Activity: Each record must be repeated exactly. None may be dropped.

Available records:
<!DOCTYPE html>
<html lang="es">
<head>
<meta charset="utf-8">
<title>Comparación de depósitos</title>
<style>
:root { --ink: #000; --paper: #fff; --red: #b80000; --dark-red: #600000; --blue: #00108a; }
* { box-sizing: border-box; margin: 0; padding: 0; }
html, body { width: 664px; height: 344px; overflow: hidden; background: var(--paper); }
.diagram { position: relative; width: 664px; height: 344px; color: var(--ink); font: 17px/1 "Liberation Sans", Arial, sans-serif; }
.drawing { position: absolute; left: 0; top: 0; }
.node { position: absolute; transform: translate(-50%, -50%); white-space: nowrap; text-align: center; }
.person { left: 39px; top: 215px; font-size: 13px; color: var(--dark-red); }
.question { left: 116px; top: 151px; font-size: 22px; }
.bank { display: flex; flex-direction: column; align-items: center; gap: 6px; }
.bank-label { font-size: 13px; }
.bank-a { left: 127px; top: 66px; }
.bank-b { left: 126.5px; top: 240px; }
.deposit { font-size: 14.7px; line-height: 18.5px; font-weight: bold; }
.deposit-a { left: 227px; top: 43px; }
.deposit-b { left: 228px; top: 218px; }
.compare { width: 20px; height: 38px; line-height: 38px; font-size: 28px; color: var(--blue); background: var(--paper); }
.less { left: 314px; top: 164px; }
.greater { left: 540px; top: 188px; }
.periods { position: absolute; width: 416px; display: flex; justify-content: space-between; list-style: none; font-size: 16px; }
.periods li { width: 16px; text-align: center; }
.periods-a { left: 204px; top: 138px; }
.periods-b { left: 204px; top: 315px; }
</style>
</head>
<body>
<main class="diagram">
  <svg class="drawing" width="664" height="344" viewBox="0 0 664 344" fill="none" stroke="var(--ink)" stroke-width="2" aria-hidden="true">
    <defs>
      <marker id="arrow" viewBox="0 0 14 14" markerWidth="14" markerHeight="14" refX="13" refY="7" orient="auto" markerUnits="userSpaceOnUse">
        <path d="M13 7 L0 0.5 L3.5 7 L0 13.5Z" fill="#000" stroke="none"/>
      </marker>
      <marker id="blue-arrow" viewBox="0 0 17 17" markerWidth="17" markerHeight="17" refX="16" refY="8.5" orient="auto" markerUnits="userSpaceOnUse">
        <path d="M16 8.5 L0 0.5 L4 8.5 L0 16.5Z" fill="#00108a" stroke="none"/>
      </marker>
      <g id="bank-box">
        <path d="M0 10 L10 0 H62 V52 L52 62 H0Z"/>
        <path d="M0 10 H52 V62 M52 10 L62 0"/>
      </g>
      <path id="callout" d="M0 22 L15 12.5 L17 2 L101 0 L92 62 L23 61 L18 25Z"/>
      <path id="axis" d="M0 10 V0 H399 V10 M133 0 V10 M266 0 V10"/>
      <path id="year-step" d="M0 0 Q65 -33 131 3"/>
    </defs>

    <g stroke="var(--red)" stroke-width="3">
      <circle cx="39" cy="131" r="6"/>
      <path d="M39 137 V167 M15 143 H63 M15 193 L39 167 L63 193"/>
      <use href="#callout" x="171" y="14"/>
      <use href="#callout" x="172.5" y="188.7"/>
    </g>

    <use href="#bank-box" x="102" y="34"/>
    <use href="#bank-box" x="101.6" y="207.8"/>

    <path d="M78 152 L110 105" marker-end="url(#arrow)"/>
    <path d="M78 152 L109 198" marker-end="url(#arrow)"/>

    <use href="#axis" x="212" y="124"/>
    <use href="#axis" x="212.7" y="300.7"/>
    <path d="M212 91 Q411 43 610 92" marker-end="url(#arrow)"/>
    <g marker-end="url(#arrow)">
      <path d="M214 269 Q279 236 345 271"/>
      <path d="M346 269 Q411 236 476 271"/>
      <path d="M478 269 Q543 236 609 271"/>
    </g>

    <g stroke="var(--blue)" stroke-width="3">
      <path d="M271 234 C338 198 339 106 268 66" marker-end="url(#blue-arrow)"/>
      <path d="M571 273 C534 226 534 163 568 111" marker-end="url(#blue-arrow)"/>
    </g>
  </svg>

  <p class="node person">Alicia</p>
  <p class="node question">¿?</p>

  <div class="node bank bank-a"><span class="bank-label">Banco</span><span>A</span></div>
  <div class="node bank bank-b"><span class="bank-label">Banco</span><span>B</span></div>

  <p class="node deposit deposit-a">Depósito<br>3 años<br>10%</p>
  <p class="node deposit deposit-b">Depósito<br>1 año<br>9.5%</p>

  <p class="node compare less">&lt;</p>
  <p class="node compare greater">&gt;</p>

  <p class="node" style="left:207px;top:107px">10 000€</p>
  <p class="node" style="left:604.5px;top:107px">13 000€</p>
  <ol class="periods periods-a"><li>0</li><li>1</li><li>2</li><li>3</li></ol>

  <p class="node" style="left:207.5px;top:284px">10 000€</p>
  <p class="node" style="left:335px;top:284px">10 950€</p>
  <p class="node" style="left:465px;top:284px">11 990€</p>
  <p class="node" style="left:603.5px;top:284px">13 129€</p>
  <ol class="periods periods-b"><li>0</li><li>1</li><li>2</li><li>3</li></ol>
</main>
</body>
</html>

Answer below:
<!DOCTYPE html>
<html lang="es">
<head>
<meta charset="utf-8">
<title>Comparación de depósitos</title>
<style>
:root { --ink: #000; --paper: #fff; --red: #b80000; --dark-red: #600000; --blue: #00108a; }
* { box-sizing: border-box; margin: 0; padding: 0; }
html, body { width: 664px; height: 344px; overflow: hidden; background: var(--paper); }
.diagram { position: relative; width: 664px; height: 344px; color: var(--ink); font: 17px/1 "Liberation Sans", Arial, sans-serif; }
.drawing { position: absolute; left: 0; top: 0; }
.node { position: absolute; transform: translate(-50%, -50%); white-space: nowrap; text-align: center; }
.person { left: 39px; top: 215px; font-size: 13px; color: var(--dark-red); }
.question { left: 116px; top: 151px; font-size: 22px; }
.bank { display: flex; flex-direction: column; align-items: center; gap: 6px; }
.bank-label { font-size: 13px; }
.bank-a { left: 127px; top: 66px; }
.bank-b { left: 126.5px; top: 240px; }
.deposit { font-size: 14.7px; line-height: 18.5px; font-weight: bold; }
.deposit-a { left: 227px; top: 43px; }
.deposit-b { left: 228px; top: 218px; }
.compare { width: 20px; height: 38px; line-height: 38px; font-size: 28px; color: var(--blue); background: var(--paper); }
.less { left: 314px; top: 164px; }
.greater { left: 540px; top: 188px; }
.periods { position: absolute; width: 416px; display: flex; justify-content: space-between; list-style: none; font-size: 16px; }
.periods li { width: 16px; text-align: center; }
.periods-a { left: 204px; top: 138px; }
.periods-b { left: 204px; top: 315px; }
</style>
</head>
<body>
<main class="diagram">
  <svg class="drawing" width="664" height="344" viewBox="0 0 664 344" fill="none" stroke="var(--ink)" stroke-width="2" aria-hidden="true">
    <defs>
      <marker id="arrow" viewBox="0 0 14 14" markerWidth="14" markerHeight="14" refX="13" refY="7" orient="auto" markerUnits="userSpaceOnUse">
        <path d="M13 7 L0 0.5 L3.5 7 L0 13.5Z" fill="#000" stroke="none"/>
      </marker>
      <marker id="blue-arrow" viewBox="0 0 17 17" markerWidth="17" markerHeight="17" refX="16" refY="8.5" orient="auto" markerUnits="userSpaceOnUse">
        <path d="M16 8.5 L0 0.5 L4 8.5 L0 16.5Z" fill="#00108a" stroke="none"/>
      </marker>
      <g id="bank-box">
        <path d="M0 10 L10 0 H62 V52 L52 62 H0Z"/>
        <path d="M0 10 H52 V62 M52 10 L62 0"/>
      </g>
      <path id="callout" d="M0 22 L15 12.5 L17 2 L101 0 L92 62 L23 61 L18 25Z"/>
      <path id="axis" d="M0 10 V0 H399 V10 M133 0 V10 M266 0 V10"/>
      <path id="year-step" d="M0 0 Q65 -33 131 3"/>
    </defs>

    <g stroke="var(--red)" stroke-width="3">
      <circle cx="39" cy="131" r="6"/>
      <path d="M39 137 V167 M15 143 H63 M15 193 L39 167 L63 193"/>
      <use href="#callout" x="171" y="14"/>
      <use href="#callout" x="172.5" y="188.7"/>
    </g>

    <use href="#bank-box" x="102" y="34"/>
    <use href="#bank-box" x="101.6" y="207.8"/>

    <path d="M78 152 L110 105" marker-end="url(#arrow)"/>
    <path d="M78 152 L109 198" marker-end="url(#arrow)"/>

    <use href="#axis" x="212" y="124"/>
    <use href="#axis" x="212.7" y="300.7"/>
    <path d="M212 91 Q411 43 610 92" marker-end="url(#arrow)"/>
    <g marker-end="url(#arrow)">
      <path d="M214 269 Q279 236 345 271"/>
      <path d="M346 269 Q411 236 476 271"/>
      <path d="M478 269 Q543 236 609 271"/>
    </g>

    <g stroke="var(--blue)" stroke-width="3">
      <path d="M271 234 C338 198 339 106 268 66" marker-end="url(#blue-arrow)"/>
      <path d="M571 273 C534 226 534 163 568 111" marker-end="url(#blue-arrow)"/>
    </g>
  </svg>

  <p class="node person">Alicia</p>
  <p class="node question">¿?</p>

  <div class="node bank bank-a"><span class="bank-label">Banco</span><span>A</span></div>
  <div class="node bank bank-b"><span class="bank-label">Banco</span><span>B</span></div>

  <p class="node deposit deposit-a">Depósito<br>3 años<br>10%</p>
  <p class="node deposit deposit-b">Depósito<br>1 año<br>9.5%</p>

  <p class="node compare less">&lt;</p>
  <p class="node compare greater">&gt;</p>

  <p class="node" style="left:207px;top:107px">10 000€</p>
  <p class="node" style="left:604.5px;top:107px">13 000€</p>
  <ol class="periods periods-a"><li>0</li><li>1</li><li>2</li><li>3</li></ol>

  <p class="node" style="left:207.5px;top:284px">10 000€</p>
  <p class="node" style="left:335px;top:284px">10 950€</p>
  <p class="node" style="left:465px;top:284px">11 990€</p>
  <p class="node" style="left:603.5px;top:284px">13 129€</p>
  <ol class="periods periods-b"><li>0</li><li>1</li><li>2</li><li>3</li></ol>
</main>
</body>
</html>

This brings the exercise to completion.